## Problem description
Given the material below, return only the lines starting at the line with "190h9l-2 14-7 25q-4" and ending at the line with "208L430 207Q441 210", exactly as they appear.

**** The data ****

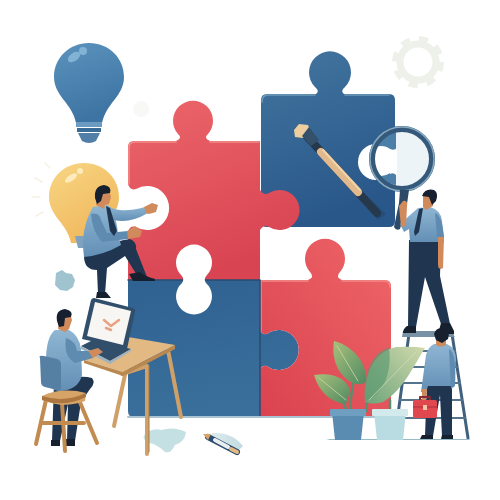
<!DOCTYPE html>
<html lang="en">
<head>
<meta charset="utf-8">
<title>Teamwork puzzle illustration</title>
<style>
:root{--paper:#fff;--navy:#1f3550;--ink:#16202e;--shirt:#7fa8c8;--shirt-dark:#5f8bb0;--skin:#d08a5c;--skin-dark:#b36f45;--wood:#e3b983;--wood-dark:#b98850;--steel:#3f6485;--red:#e0474f;--pale:#eef2ee;--mint:#c5e0e2}
html,body{margin:0;background:var(--paper);overflow:hidden}
svg{display:block;width:500px;height:500px}
.paper{fill:var(--paper)}.navy{fill:var(--navy)}.ink{fill:var(--ink)}.shirt{fill:url(#shirtShade)}.shirt-dark{fill:var(--shirt-dark)}
.skin{fill:var(--skin)}.skin-dark{fill:var(--skin-dark)}.wood{fill:var(--wood)}.wood-dark{fill:var(--wood-dark)}
.steel{fill:var(--steel)}.red{fill:var(--red)}.pale{fill:var(--pale)}.mint{fill:var(--mint)}
.line{fill:none;stroke-linecap:round;stroke-linejoin:round}
</style>
</head>
<body>
<svg viewBox="0 0 500 500" role="img" aria-label="Four people solving a giant puzzle with tools, light bulbs and plants">
<defs>
<linearGradient id="blueShade" x1="0" y1="0" x2="0.3" y2="1"><stop offset="0" stop-color="#43769f"/><stop offset="1" stop-color="#29578a"/></linearGradient>
<linearGradient id="blueDeep" x1="0" y1="0" x2="0.2" y2="1"><stop offset="0" stop-color="#2f6191"/><stop offset="1" stop-color="#3a6f9b"/></linearGradient>
<linearGradient id="redShade" x1="0" y1="0" x2="0.4" y2="1"><stop offset="0" stop-color="#ec666a"/><stop offset="1" stop-color="#d94453"/></linearGradient>
<linearGradient id="redWarm" x1="1" y1="0" x2="0" y2="1"><stop offset="0" stop-color="#ee6668"/><stop offset="1" stop-color="#da424f"/></linearGradient>
<linearGradient id="bulbBlue" x1="0" y1="0" x2="0.3" y2="1"><stop offset="0" stop-color="#5b93bd"/><stop offset="1" stop-color="#3d74a3"/></linearGradient>
<linearGradient id="bulbYellow" x1="0" y1="0" x2="0.6" y2="1"><stop offset="0" stop-color="#f8d684"/><stop offset="1" stop-color="#f0b75c"/></linearGradient>
<linearGradient id="shirtShade" x1="0" y1="0" x2="0" y2="1"><stop offset="0" stop-color="#8fb6d3"/><stop offset="1" stop-color="#638fb5"/></linearGradient>
<linearGradient id="leafShade" x1="0" y1="0" x2="1" y2="1"><stop offset="0" stop-color="#a9c07a"/><stop offset="1" stop-color="#4f8a63"/></linearGradient>
<linearGradient id="leafPale" x1="1" y1="0" x2="0" y2="1"><stop offset="0" stop-color="#d0d9ad"/><stop offset="1" stop-color="#6fa47a"/></linearGradient>
<linearGradient id="floorFade" x1="0" y1="0" x2="1" y2="0"><stop offset="0" stop-color="#c5e0e2"/><stop offset="1" stop-color="#8fbcc6"/></linearGradient>
<path id="bulbGlass" d="M0-35C20-35 35-20 35-1C35 18 17 25 13 45H-13C-17 25-35 18-35-1C-35-20-20-35 0-35Z"/>
</defs>
<rect class="paper" width="500" height="500"/>

<g id="idea-accents">
<g id="gear" fill="none" stroke="#eef0ea"><circle cx="418" cy="62" r="18" stroke-width="7"/><circle cx="418" cy="62" r="23" stroke-width="6" stroke-dasharray="9 9.1"/></g>
<circle cx="141" cy="109" r="8" fill="#f8f9f6"/>
<path d="M56 273l6-3 4 3 6 1 3 6-2 7-6 4-7-1-5-5Z" fill="#9fc4d0"/>
<path class="line" d="M42 182l-7-4M40 197h-8M43 212l-7 4M50 168l-5-5" stroke="#f8f1e2" stroke-width="1.5"/>
</g>

<g id="blue-bulb">
<use href="#bulbGlass" x="89" y="78" fill="url(#bulbBlue)"/>
<path d="M76 122h26v5H76Z" fill="#6b9bc0"/><path d="M77 128h24v4H77Z" fill="#3a6c98"/><path d="M78 133h22l-4 8q-7 4-14 0Z" fill="#527fa8"/>
<ellipse cx="74" cy="57" rx="7" ry="4" fill="#82b3d5" transform="rotate(-35 74 57)"/><circle cx="83" cy="51" r="4" fill="#82b3d5"/>
</g>
<g id="yellow-bulb">
<use href="#bulbGlass" x="84" y="198" fill="url(#bulbYellow)"/>
<path d="M75 236h20v12H78Z" fill="#7fa3bf"/>
<ellipse cx="71" cy="178" rx="7" ry="3" fill="#fdebbd" transform="rotate(-35 71 178)"/><circle cx="80" cy="171" r="3" fill="#fdebbd"/>
</g>

<g id="puzzle">
<path id="piece-blue-top" fill="url(#blueShade)" d="M267 94H316Q320 91 315 87A21 21 0 1 1 345 87Q340 91 344 94H389Q395 94 395 100V221Q395 227 389 227H267Q261 227 261 221V100Q261 94 267 94Z"/>
<path class="line" d="M262 102Q262 95 268 95H315M345 95H389" stroke="#6c9abb" stroke-width="1.5"/>
<circle class="paper" cx="376" cy="162" r="18"/><path class="paper" d="M383 151q6 4 13-2v27q-7-6-13-2Z"/>
<path id="piece-blue-bottom" fill="url(#blueDeep)" d="M128 280H260V331Q264 337 270 332A20 20 0 1 1 270 368Q264 363 260 369V417H134Q128 417 128 411Z"/>
<path id="piece-red-bottom" fill="url(#redWarm)" d="M260 280H308Q315 277 310 272A20 20 0 1 1 340 272Q335 277 342 280H385Q391 280 391 286V411Q391 417 385 417H260V369Q264 363 270 368A20 20 0 1 0 270 332Q264 337 260 331Z"/>
<path class="line" d="M261 331V281H308M342 281H385Q390 281 390 287" stroke="#f28a88" stroke-width="1.5"/>
<path id="piece-red-top" fill="url(#redShade)" d="M134 141H176Q183 138 178 134A20 20 0 1 1 208 134Q203 138 210 141H260V190Q264 196 269 193A20 20 0 1 1 269 227Q264 224 260 230V280H128V232Q130 225 136 227A22 22 0 1 0 136 189Q130 191 128 184V147Q128 141 134 141Z"/>
<path class="line" d="M129 184V148Q129 142 135 142H176M210 142H259" stroke="#f48d8b" stroke-width="1.5"/>
<path class="line" d="M128 280H260V417" stroke="#284c72" stroke-width="1.5"/>
<path class="paper" d="M181 275A18 18 0 1 1 207 275Q203 279 206 283A18 18 0 1 1 182 283Q185 279 181 275Z"/>
<path d="M128 417H391" class="line" stroke="#a9c4d0" stroke-width="2"/>
</g>

<g id="paintbrush">
<path d="M316 148L378 220 386 214Z" fill="#1d3f68" opacity=".4"/>
<path class="line" d="M302 131L377 213" stroke="#26384b" stroke-width="8"/>
<path class="line" d="M321 152L358 192" stroke="#e2b98c" stroke-width="8" stroke-linecap="butt"/>
<path class="line" d="M323 150L360 190" stroke="#f1d3aa" stroke-width="2"/>
<path d="M294 130l5-6 9 1 2 5-7 8-8-1Z" fill="#edcf9f"/>
<path d="M309 127l10 13-8 6-9-10Z" fill="#35506a"/>
</g>

<g id="magnifier">
<circle cx="402" cy="159" r="29" fill="#dcecf2" opacity=".55"/>
<path d="M378 142Q387 131 396 132V185Q381 181 376 169Z" fill="#4b7fa8"/>
<circle class="paper" cx="381" cy="161" r="15"/><path class="paper" d="M390 149q4 2 7-1v28q-3-4-7-2Z"/>
<circle cx="402" cy="159" r="30" fill="none" stroke="#34597b" stroke-width="6"/>
<circle cx="402" cy="159" r="32" fill="none" stroke="#86a9c0" stroke-width="1.5"/>
<path d="M400 190h9l-2 14-7 25q-4 2-6-2l5-24Z" fill="#2c4a68"/>
</g>

<g id="ladder">
<path class="line" d="M409 334L395 436M452 334L468 438" stroke="#41617f" stroke-width="3"/>
<path class="line" d="M407 351H455M405 367H457M403 383H460M400 400H462M398 418H465" stroke="#55758f" stroke-width="2"/>
<path d="M403 331H450L455 337H402Z" fill="#7891a5"/>
</g>

<g id="man-with-magnifier">
<path class="navy" d="M409 240H441L440 276 450 324H441L425 277 416 327H408Z"/>
<path class="ink" d="M407 326h9v7H403q0-4 4-7ZM441 323h9l4 8v3H438Z"/>
<path class="shirt" d="M418 208L430 207Q441 210 442 221L444 242H410L409 229 404 232 400 224Z"/>
<path class="skin" d="M401 227l5-1 1-20q1-6-4-5l-4 5Z"/>
<path class="shirt-dark" d="M435 213q7 2 9 24h-7Z"/>
<path class="skin" d="M438 237h6l-1 31q-5 3-5-4Z"/>
<path class="navy" d="M419 209l4-1-4 24-4 4-1-4Z"/>
<path class="skin" d="M423 193h11l-1 13-7 4-3-3Z"/>
<path class="ink" d="M422 196q3-8 12-6 5 3 2 11l-4 4-3-8Z"/>
</g>

<g id="man-with-briefcase">
<path class="navy" d="M427 382H452V436H442L440 395 433 436H425Z"/>
<path class="ink" d="M422 435h11v4H420ZM442 435h11v4H441Z"/>
<path class="shirt" d="M434 344H447Q456 348 456 360L453 386H428L426 392H421L426 355Q428 347 434 344Z"/>
<path class="shirt-dark" d="M449 349q8 4 6 37l-4 3Z"/>
<path class="skin" d="M436 336h10v9q-5 3-10 0Z"/><path class="ink" d="M434 334q2-7 9-6 8 2 5 11l-6 4-6-3Z"/>
<path class="skin" d="M422 389h5l-1 12h-4Z"/>
<path class="line" d="M420 401v-4h10v4" stroke="#8a2935" stroke-width="2"/>
<rect class="red" x="413" y="400" width="24" height="18" rx="2"/><path d="M413 407h24" stroke="#a92e3c"/><path d="M423 405h4v5h-4Z" fill="#f5c6a1"/>
</g>

<g id="plants">
<path d="M330 439H468l3 1H326Z" fill="#96bdc3"/>
<path class="line" d="M350 411Q351 393 354 380M346 411Q346 404 338 397M366 411Q365 400 378 388M390 411V400" stroke="#598d6b" stroke-width="2.5"/>
<path d="M353 383C339 377 331 360 334 341C352 346 367 361 366 382Q360 386 353 383Z" fill="url(#leafShade)"/>
<path d="M346 404C330 402 319 392 314 375C332 372 347 378 350 391Z" fill="url(#leafShade)"/>
<path d="M365 402C364 377 372 352 396 347Q413 346 425 348C413 367 403 390 383 402Q373 405 365 402Z" fill="url(#leafPale)"/>
<path d="M365 402C362 374 373 351 389 348C392 370 385 393 365 402Z" fill="#5d9a70" opacity=".65"/>
<path class="line" d="M337 346L358 381M319 378L346 400M416 352L369 400" stroke="#d5dfb4" stroke-width="1" opacity=".7"/>
<path d="M332 412H364L361 440H335Z" fill="#5a8bb0"/><rect x="330" y="409" width="36" height="7" rx="1" fill="#6f9fc0"/>
<path d="M374 412H406L403 440H377Z" fill="#b9dbe2"/><rect x="372" y="409" width="36" height="7" rx="1" fill="#d3eaed"/>
</g>

<g id="seated-thinker">
<path class="navy" d="M84 256Q100 244 130 239Q137 242 136 249L147 277 140 280 125 256 107 268 105 294H98L97 270Q84 270 84 256Z"/>
<path class="ink" d="M129 274l11-2q4 4 15 7v2H133ZM97 292h9l5 6H96Z"/>
<path class="shirt" d="M93 207L108 205Q116 212 118 234L121 245Q104 255 84 257Q80 229 93 207Z"/>
<path class="shirt" d="M108 206Q120 214 145 207L148 213Q129 224 114 220Z"/>
<path class="skin" d="M144 207l8-4 6 2-2 7-7 2-3-1Z"/>
<path class="shirt-dark" d="M91 214q8-2 10 6l6 13 21-2v8l-26 3q-10-11-11-28Z"/>
<path class="skin" d="M127 231l8-5 7 5-2 6-12 2Z"/>
<path class="navy" d="M106 206l4 2 7 23-3 5-4-5Z"/>
<path class="skin" d="M98 190h11l2 7-2 7-4 1-1 4-8-4Z"/>
<path class="ink" d="M95 198q-1-12 9-13 8 1 6 8l-7 1-2 7-4 3Z"/>
</g>

<g id="desk">
<path class="mint" d="M147 432q8-4 14-2 13-4 25 2-1 10-11 13-4 9-10 7-7-7-15-9-11-4-3-11Z"/>
<path class="line" d="M126 370L114 426M147 366V454M168 350L181 417M122 374L147 366" stroke="#d0a069" stroke-width="4"/>
<path class="line" d="M149 366V452" stroke="#a87845" stroke-width="1"/>
<path class="wood" d="M84 360L128 337 175 345 123 372Z"/><path class="wood-dark" d="M84 360L123 372 175 345V349L123 376 84 363Z"/>
</g>
<g id="laptop">
<path d="M81 346L93 340 131 349 110 361Z" fill="#314f6b"/><path d="M81 346L110 361 131 349V351L110 364 81 349Z" fill="#9eb3c1"/>
<path d="M94 298L133 308Q136 309 135 312L127 349 82 339 91 300Q92 298 94 298Z" fill="#314e6b"/>
<path d="M95 302L131 311 123 345 87 336Z" fill="#f7f6f2"/>
<path class="line" d="M104 320l7 6 8-6M106 328l5 2" stroke="#e9a184" stroke-width="2.5"/>
</g>

<g id="man-at-desk">
<path class="navy" d="M54 384Q76 374 92 378Q96 383 90 389L81 402 75 441H67L68 404 60 441H52Z"/>
<path class="ink" d="M51 440h9v6h-9ZM66 439h9v7h-9Z"/>
<path class="shirt" d="M55 330H69Q79 335 81 349L82 375Q78 391 58 391Q44 389 46 361Q46 337 55 330Z"/>
<path class="shirt-dark" d="M66 338q10 3 11 13l14 0 2 7-18 5q-12-7-9-25Z"/>
<path class="skin" d="M88 351l10-3 5 4-10 6Z"/>
<path class="skin" d="M60 313h10l2 7-3 9-4 3-7-3Z"/><path class="ink" d="M57 321q-2-11 8-12 9 2 6 8l-6 1-1 8-5 1Z"/>
<path d="M40 358Q38 355 44 356L57 359Q61 360 61 365V387Q61 391 57 390L45 387Q41 386 41 382Z" fill="#557fa3"/>
<path class="line" d="M46 400L36 444M79 400L97 443M62 403L65 451M42 423H84" stroke="#c28b50" stroke-width="4"/>
<path d="M42 396Q62 387 86 393L85 401Q63 409 42 400Z" fill="#d7a468"/><path d="M42 396Q64 403 86 393V397Q64 408 42 400Z" fill="#ad7640"/>
</g>

<g id="floor-pen">
<path d="M212 433q20-1 31 13l-6 6-28-12Z" fill="url(#floorFade)" opacity=".55"/>
<path class="line" d="M208 437L237 452" stroke="#2d4d6e" stroke-width="6"/>
<path class="line" d="M215 440L228 447" stroke="#e9eef0" stroke-width="4"/><path class="line" d="M231 449l6 3" stroke="#e3b983" stroke-width="4"/>
<path d="M203 434l8 0-3 6Z" fill="#d9a26b"/>
</g>
</svg>
</body>
</html>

****

## Exercise answer
<path d="M400 190h9l-2 14-7 25q-4 2-6-2l5-24Z" fill="#2c4a68"/>
</g>

<g id="ladder">
<path class="line" d="M409 334L395 436M452 334L468 438" stroke="#41617f" stroke-width="3"/>
<path class="line" d="M407 351H455M405 367H457M403 383H460M400 400H462M398 418H465" stroke="#55758f" stroke-width="2"/>
<path d="M403 331H450L455 337H402Z" fill="#7891a5"/>
</g>

<g id="man-with-magnifier">
<path class="navy" d="M409 240H441L440 276 450 324H441L425 277 416 327H408Z"/>
<path class="ink" d="M407 326h9v7H403q0-4 4-7ZM441 323h9l4 8v3H438Z"/>
<path class="shirt" d="M418 208L430 207Q441 210 442 221L444 242H410L409 229 404 232 400 224Z"/>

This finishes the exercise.